Andry Rajoelina and Marc Ravalomanana Explosions and gunfire have been heard in the centre of Madagascar's capital after the army stormed a residence of President Marc Ravalomanana.
Witnesses saw soldiers drive at least one armoured vehicle through the gates of the central Antananarivo residence.
Mr Ravalomanana was in another palace, 15km (nine miles) from the city centre.
It came after opposition leader Andry Rajoelina called for the arrest of the president and won public backing from the armed forces' self-declared head.
The fierce power struggle on the Indian Ocean island has triggered a military mutiny, looting and violent protests that have left at least 100 people dead since January.
'Attempted coup' condemned
The BBC's Jonah Fisher in Antananarivo says round after round could be seen being fired into the night sky as soldiers celebrated the easy capture of the residence.
Col Andre Ndriarijaona, who last week said he had replaced the military chief of staff, also reportedly said they had seized the central bank.
Earlier on Monday, the embattled president again proposed a referendum to resolve the seven-week political crisis.

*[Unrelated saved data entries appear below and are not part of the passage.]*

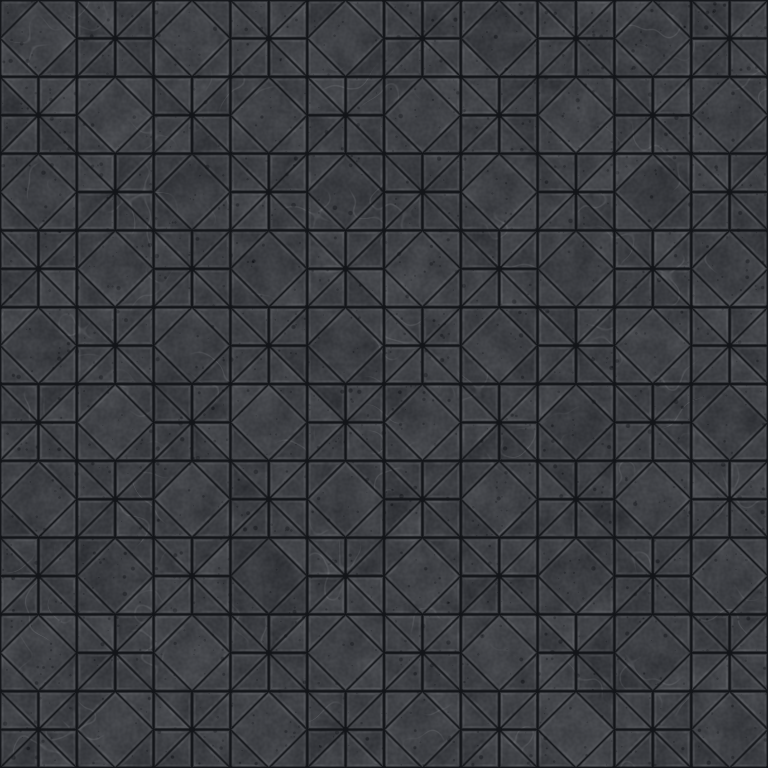
This pattern is drawn by a three.js fragment shader. Its source:

```glsl
varying vec2 vUv;

const float CELLS = 10.0;
const float STRAIGHT_HALF = 0.016;
const float DIAGONAL_HALF = 0.010;
const float SOFTNESS = 0.013;
const vec3 GROUT = vec3(0.075, 0.083, 0.098);
const vec3 STONE = vec3(0.238, 0.246, 0.264);

float hash(vec2 p) {
  vec3 q = fract(p.xyx * 0.1031);
  q += dot(q, q.yzx + 33.33);
  return fract((q.x + q.y) * q.z);
}

// Gradient noise, roughly -0.7 to 0.7
float cornerSlope(vec2 corner, vec2 offset) {
  float angle = 6.2832 * hash(corner);
  return dot(vec2(cos(angle), sin(angle)), offset);
}

float gradientNoise(vec2 p) {
  vec2 i = floor(p);
  vec2 f = p - i;
  vec2 u = f * f * f * (f * (f * 6.0 - 15.0) + 10.0);
  vec2 e = vec2(1.0, 0.0);
  float low = mix(cornerSlope(i, f), cornerSlope(i + e, f - e), u.x);
  float high = mix(cornerSlope(i + e.yx, f - e.yx), cornerSlope(i + e.xx, f - e.xx), u.x);
  return mix(low, high, u.y);
}

float fbm(vec2 p) {
  float sum = 0.0;
  float weight = 0.6;
  for (int octave = 0; octave < 5; octave++) {
    sum += weight * gradientNoise(p);
    p = mat2(1.6, 1.2, -1.2, 1.6) * p + 17.3;
    weight *= 0.6;
  }
  return sum;
}

// Distance to the grout edge: negative inside a joint
float jointDistance(vec2 p, float star) {
  vec2 a = abs(p);
  float border = 0.5 - max(a.x, a.y);
  float cross = min(a.x, a.y);
  float straight = mix(border, min(border, cross), star);
  float diagonal = 0.7071 * mix(abs(a.x + a.y - 0.5), abs(a.x - a.y), star);
  float joint = min(straight - STRAIGHT_HALF, diagonal - DIAGONAL_HALF);
  float hub = length(p) - 0.045;
  float cornerDot = length(a - 0.5) - 0.034;
  return min(joint, min(cornerDot, mix(1.0, hub, star)));
}

// Number of the stone piece inside its cell
float pieceIndex(vec2 p, float star) {
  vec2 a = abs(p);
  float quadrant = step(0.0, p.x) + 2.0 * step(0.0, p.y);
  float wedge = quadrant + 4.0 * step(a.y, a.x);
  float diamond = mix(8.0, quadrant, step(0.5, a.x + a.y));
  return mix(diamond, wedge, star);
}

// Scattered round pits, one chance per small square
float pits(vec2 p, float chance) {
  vec2 id = floor(p);
  vec2 center = 0.3 + 0.4 * vec2(hash(id + 3.1), hash(id + 8.7));
  float radius = mix(0.10, 0.28, hash(id + 5.3));
  float present = step(hash(id + 1.9), chance);
  return present * (1.0 - smoothstep(radius - 0.1, radius + 0.1, length(p - id - center)));
}

// Short curved scratches along noise contours
float scratches(vec2 p) {
  float thread = 1.0 - smoothstep(0.0, 0.05, abs(gradientNoise(p * 26.0)));
  float patches = smoothstep(0.12, 0.4, gradientNoise(p * 13.0 + 41.0));
  return thread * patches;
}

void main() {
  vec2 grid = vUv * CELLS;
  vec2 cell = floor(grid);
  vec2 p = grid - cell - 0.5;
  float star = 1.0 - mod(cell.x + cell.y, 2.0);
  float distanceToJoint = jointDistance(p, star);
  float piece = pieceIndex(p, star);
  float pieceTone = hash(cell * 9.0 + vec2(piece, piece * 3.7));

  // Stone: each piece has its own tone and its own clouding
  vec2 cloudShift = vec2(pieceTone * 37.0, pieceTone * 19.0);
  float cloud = fbm(vUv * 22.0 + cloudShift);
  float grain = gradientNoise(vUv * 190.0);
  float tone = 0.042 * (pieceTone - 0.5) + 0.085 * cloud + 0.028 * grain;
  tone += 0.06 * scratches(vUv);
  tone -= 0.075 * pits(vUv * 95.0, 0.06);
  tone -= 0.05 * pits(vUv * 160.0 + 7.0, 0.05);

  // Worn, lighter rim beside every joint
  float rim = smoothstep(0.0, 0.016, distanceToJoint)
            * (1.0 - smoothstep(0.018, 0.045, distanceToJoint));
  float wear = clamp(0.65 + 0.9 * gradientNoise(vUv * 45.0 + 11.0), 0.0, 1.0);
  tone += 0.065 * rim * wear;

  float stoneMask = smoothstep(-SOFTNESS, SOFTNESS, distanceToJoint);
  gl_FragColor = vec4(mix(GROUT, STONE + tone, stoneMask), 1.0);
}
```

Mr Ravalomanana, who was re-elected for a second term in office in 2006, has previously said he wants to remain in office until his mandate expires in 2011.
But the opposition leader rejected Mr Ravalomanana's plebiscite plan and called for the security forces to arrest him.

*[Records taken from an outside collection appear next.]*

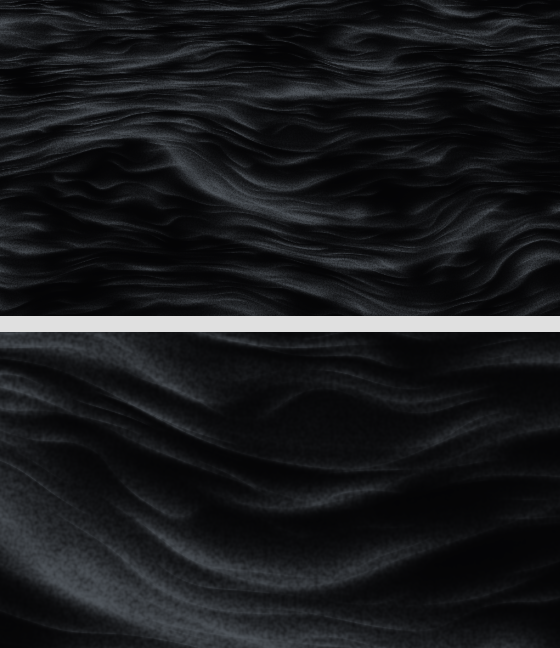
Top: the whole. Bottom: its middle third, enlarged.
A WebGL 2 fragment shader for this texture:

```glsl
#version 300 es
precision highp float;

#define WAVE_FREQ 8.5
#define WAVE_WARP 1.3
#define SWELL 0.10
#define BACK_FADE 4.3
#define FRONT_FADE 16.0
#define EXPOSURE 3.7
#define CONTRAST 1.35
#define STREAKS 0.85
#define GRAIN 0.36
#define DEEP vec3(0.016, 0.016, 0.021)
#define SHEEN vec3(0.325, 0.348, 0.373)

uniform vec2 u_resolution;
out vec4 fragColor;

float hash(vec2 p) {
    vec3 q = fract(p.xyx * vec3(0.1031, 0.1030, 0.0973));
    q += dot(q, q.yzx + 33.33);
    return fract((q.x + q.y) * q.z);
}

float cornerSlope(vec2 cell, vec2 offset) {
    float angle = 6.28318 * hash(cell);
    return dot(vec2(cos(angle), sin(angle)), offset);
}

// Gradient noise, about -0.7 to 0.7
float noise(vec2 p) {
    vec2 i = floor(p), f = p - i;
    vec2 u = f * f * f * (f * (f * 6.0 - 15.0) + 10.0);
    vec2 e = vec2(1.0, 0.0);
    float low = mix(cornerSlope(i, f), cornerSlope(i + e.xy, f - e.xy), u.x);
    float high = mix(cornerSlope(i + e.yx, f - e.yx), cornerSlope(i + e.xx, f - e.xx), u.x);
    return mix(low, high, u.y);
}

// Steep front below each crest, long soft back above it
float crest(float phase) {
    float t = fract(phase);
    return max(exp(-BACK_FADE * t), exp(-FRONT_FADE * (1.0 - t)));
}

void main() {
    vec2 p = gl_FragCoord.xy / u_resolution.y;

    // Perspective: waves shrink towards the top
    vec2 water = vec2((p.x - 0.9) * mix(0.85, 1.35, p.y), -log(1.7 - p.y));
    water.y += SWELL * noise(water * vec2(1.2, 2.0) + 40.0);

    // Layered waves, each one bending the finer ones
    float light = 0.0;
    float freq = WAVE_FREQ;
    float weight = 0.42;
    for (int i = 0; i < 4; i++) {
        vec2 shift = vec2(17.3, 31.7) * float(i + 1);
        float warp = WAVE_WARP * noise(water * freq * vec2(0.16, 0.5) + shift);
        float patches = smoothstep(-0.25, 0.45, noise(water * freq * vec2(0.2, 0.5) - shift));
        light += weight * patches * crest(freq * water.y + warp);
        water.y += 0.4 * warp / freq;
        freq *= 1.75;
        weight *= 0.77;
    }

    // Broad bright and dark areas
    float broad = noise(p * vec2(1.6, 2.8) + 71.0);
    light *= 1.0 + 0.8 * broad + 0.35 * (p.y - 0.5) - 0.2 * (p.x - 0.9);

    // Fine ripples drawn out along the waves
    float streak = noise(water * vec2(6.0, 75.0)) + 0.7 * noise(water * vec2(11.0, 150.0) + 9.0);
    float streakArea = smoothstep(-0.4, 0.3, noise(p * vec2(2.0, 3.0) + 23.0));
    light *= 1.0 + STREAKS * streak * streakArea;

    // Thin glints of flat pools in the distance
    float pool = noise(water * vec2(2.5, 26.0) + 55.0);
    light += 0.22 * smoothstep(0.5, 0.95, p.y) * exp(-28.0 * abs(pool - 0.42));

    // Mottled grain and tone
    light *= 1.0 + GRAIN * (noise(p * 150.0) + noise(p * 260.0 + 5.0));
    float tone = 1.0 - exp(-EXPOSURE * pow(max(light, 0.0), CONTRAST));
    fragColor = vec4(mix(DEEP, SHEEN, tone), 1.0);
}
```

Mr Rajoelina said: "The people are thirsty for change and that's why we won't have a referendum and will put our transitional government in place."

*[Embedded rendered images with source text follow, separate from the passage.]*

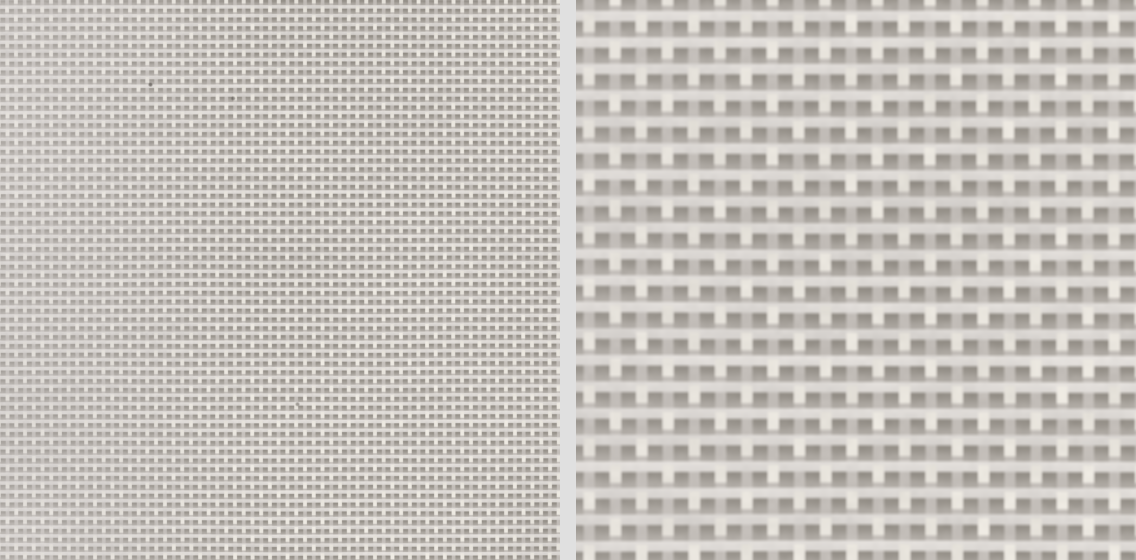
Left: the whole. Right: its middle third, enlarged.
A WebGL 1 fragment shader for this texture:

```glsl
precision highp float;
// Plain-woven pale screen mesh: horizontal weft threads cross vertical warp
// threads, which pass over and under in a checkerboard, leaving grey openings.
// Each cell of a slightly wavy grid is layered: opening, warp, weft, raised warp.

uniform vec2 u_resolution;

#define GRID vec2(64.0, 63.5)    // threads across and down
#define PHASE vec2(-0.33, 0.0)   // grid offset in cells
#define WEFT_HALF 0.20           // half thickness of horizontal threads, in cells
#define WARP_HALF 0.21           // half thickness of vertical threads, in cells
#define WEFT_Y 0.21              // height of the weft axis within a cell
#define SOFTNESS 0.10            // edge blur in cells
#define WOBBLE 0.0012            // waviness of the weave
#define THREAD_VARIATION 0.035   // brightness change between threads
#define SPECKS 3                 // dark dust specks
#define SPECK_RADIUS 0.0035

const vec3 OPENING_DARK = vec3(0.585, 0.565, 0.535);
const vec3 OPENING_LIGHT = vec3(0.685, 0.665, 0.640);
const vec3 WARP_UNDER = vec3(0.765, 0.745, 0.725);
const vec3 WARP_OVER = vec3(0.915, 0.900, 0.870);
const vec3 WEFT_COLOR = vec3(0.865, 0.850, 0.835);
const vec3 HAZE_COLOR = vec3(0.815, 0.800, 0.800);
const vec3 SPECK_COLOR = vec3(0.36, 0.34, 0.32);

float hash(vec2 p) {
  p = fract(p * vec2(0.1031, 0.1137));
  p += dot(p, p.yx + 33.33);
  return fract((p.x + p.y) * p.x * 47.3);
}

float noise(vec2 p) {
  vec2 i = floor(p), f = fract(p);
  f = f * f * (3.0 - 2.0 * f);
  return mix(mix(hash(i), hash(i + vec2(1.0, 0.0)), f.x),
             mix(hash(i + vec2(0.0, 1.0)), hash(i + vec2(1.0, 1.0)), f.x), f.y);
}

// Coverage of a strip around zero
float strip(float d, float halfWidth, float blur) {
  return 1.0 - smoothstep(halfWidth - blur, halfWidth + blur, abs(d));
}

vec3 weave(vec2 uv, float blur) {
  vec2 wave = vec2(noise(uv * 5.0 + 3.0), noise(uv * 6.0 + 17.0)) - 0.5;
  vec2 grid = (uv + WOBBLE * wave) * GRID + PHASE;
  vec2 cell = floor(grid);
  vec2 f = fract(grid) - 0.5;
  float raised = 1.0 - mod(cell.x + cell.y, 2.0);

  // Openings, shaded below the weft thread above them
  float drop = fract(WEFT_Y - f.y);
  vec3 color = mix(OPENING_DARK, OPENING_LIGHT, smoothstep(0.25, 0.75, drop));

  // Warp behind the weft
  float warp = strip(f.x, WARP_HALF, blur);
  color = mix(color, WARP_UNDER, warp);

  // Rounded weft thread, uneven along its length
  float weftDistance = f.y - WEFT_Y;
  float weft = strip(weftDistance, WEFT_HALF, blur);
  float weftTone = hash(vec2(cell.y, 7.0)) - 0.5
                 + noise(vec2(grid.x * 0.4, cell.y * 3.0)) - 0.5;
  vec3 weftColor = WEFT_COLOR + THREAD_VARIATION * weftTone + 0.08 * weftDistance;
  color = mix(color, weftColor, weft);

  // Warp crossing over the weft and hanging below it
  float over = raised * warp * strip(f.y + 0.06, 0.34, blur);
  float overTone = hash(cell + 41.0) - 0.5;
  return mix(color, WARP_OVER + THREAD_VARIATION * overTone, over);
}

void main() {
  vec2 uv = gl_FragCoord.xy / u_resolution;
  float pixel = 1.0 / min(u_resolution.x, u_resolution.y);
  float blur = max(SOFTNESS, 0.6 * GRID.x * pixel);
  vec3 color = weave(uv, blur);

  // Washed-out left side and broad uneven light
  float haze = 0.32 * (1.0 - smoothstep(0.0, 0.55, uv.x));
  color = mix(color, HAZE_COLOR, haze);
  color += 0.025 * (noise(uv * 4.0 + 9.0) - 0.5);
  color += 0.02 * (noise(uv * 260.0) - 0.5);

  // Scattered dust
  for (int i = 0; i < SPECKS; i++) {
    float k = float(i) * 5.7 + 2.3;
    vec2 center = 0.25 + 0.6 * vec2(hash(vec2(k, 11.0)), hash(vec2(k, 29.0)));
    float d = length(uv - center);
    float strength = mix(0.35, 0.9, hash(vec2(k, 53.0)));
    float spot = 1.0 - smoothstep(0.3 * SPECK_RADIUS, SPECK_RADIUS + pixel, d);
    color = mix(color, SPECK_COLOR, strength * spot);
  }

  gl_FragColor = vec4(clamp(color, 0.0, 1.0), 1.0);
}
```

Our correspondent says Mr Rajoelina has wrapped himself in the cloak of democracy, but he wants to replace an elected head of state without going to a ballot.
The African Union condemned this as an "attempted coup d'etat" and called on Madagascar to respect its constitution.
The opposition leader, a 34-year-old former disc jockey, says the president is a tyrant who misspends public money.
But Mr Ravalomanana's supporters say his rival is a young troublemaker who has not offered any policy alternatives.
The army has traditionally remained neutral during periods of political volatility since independence from France in 1960.
But on Monday, Col Andre Ndriarijaona, who last week said he had replaced the military chief of staff, said the army was virtually all behind the opposition.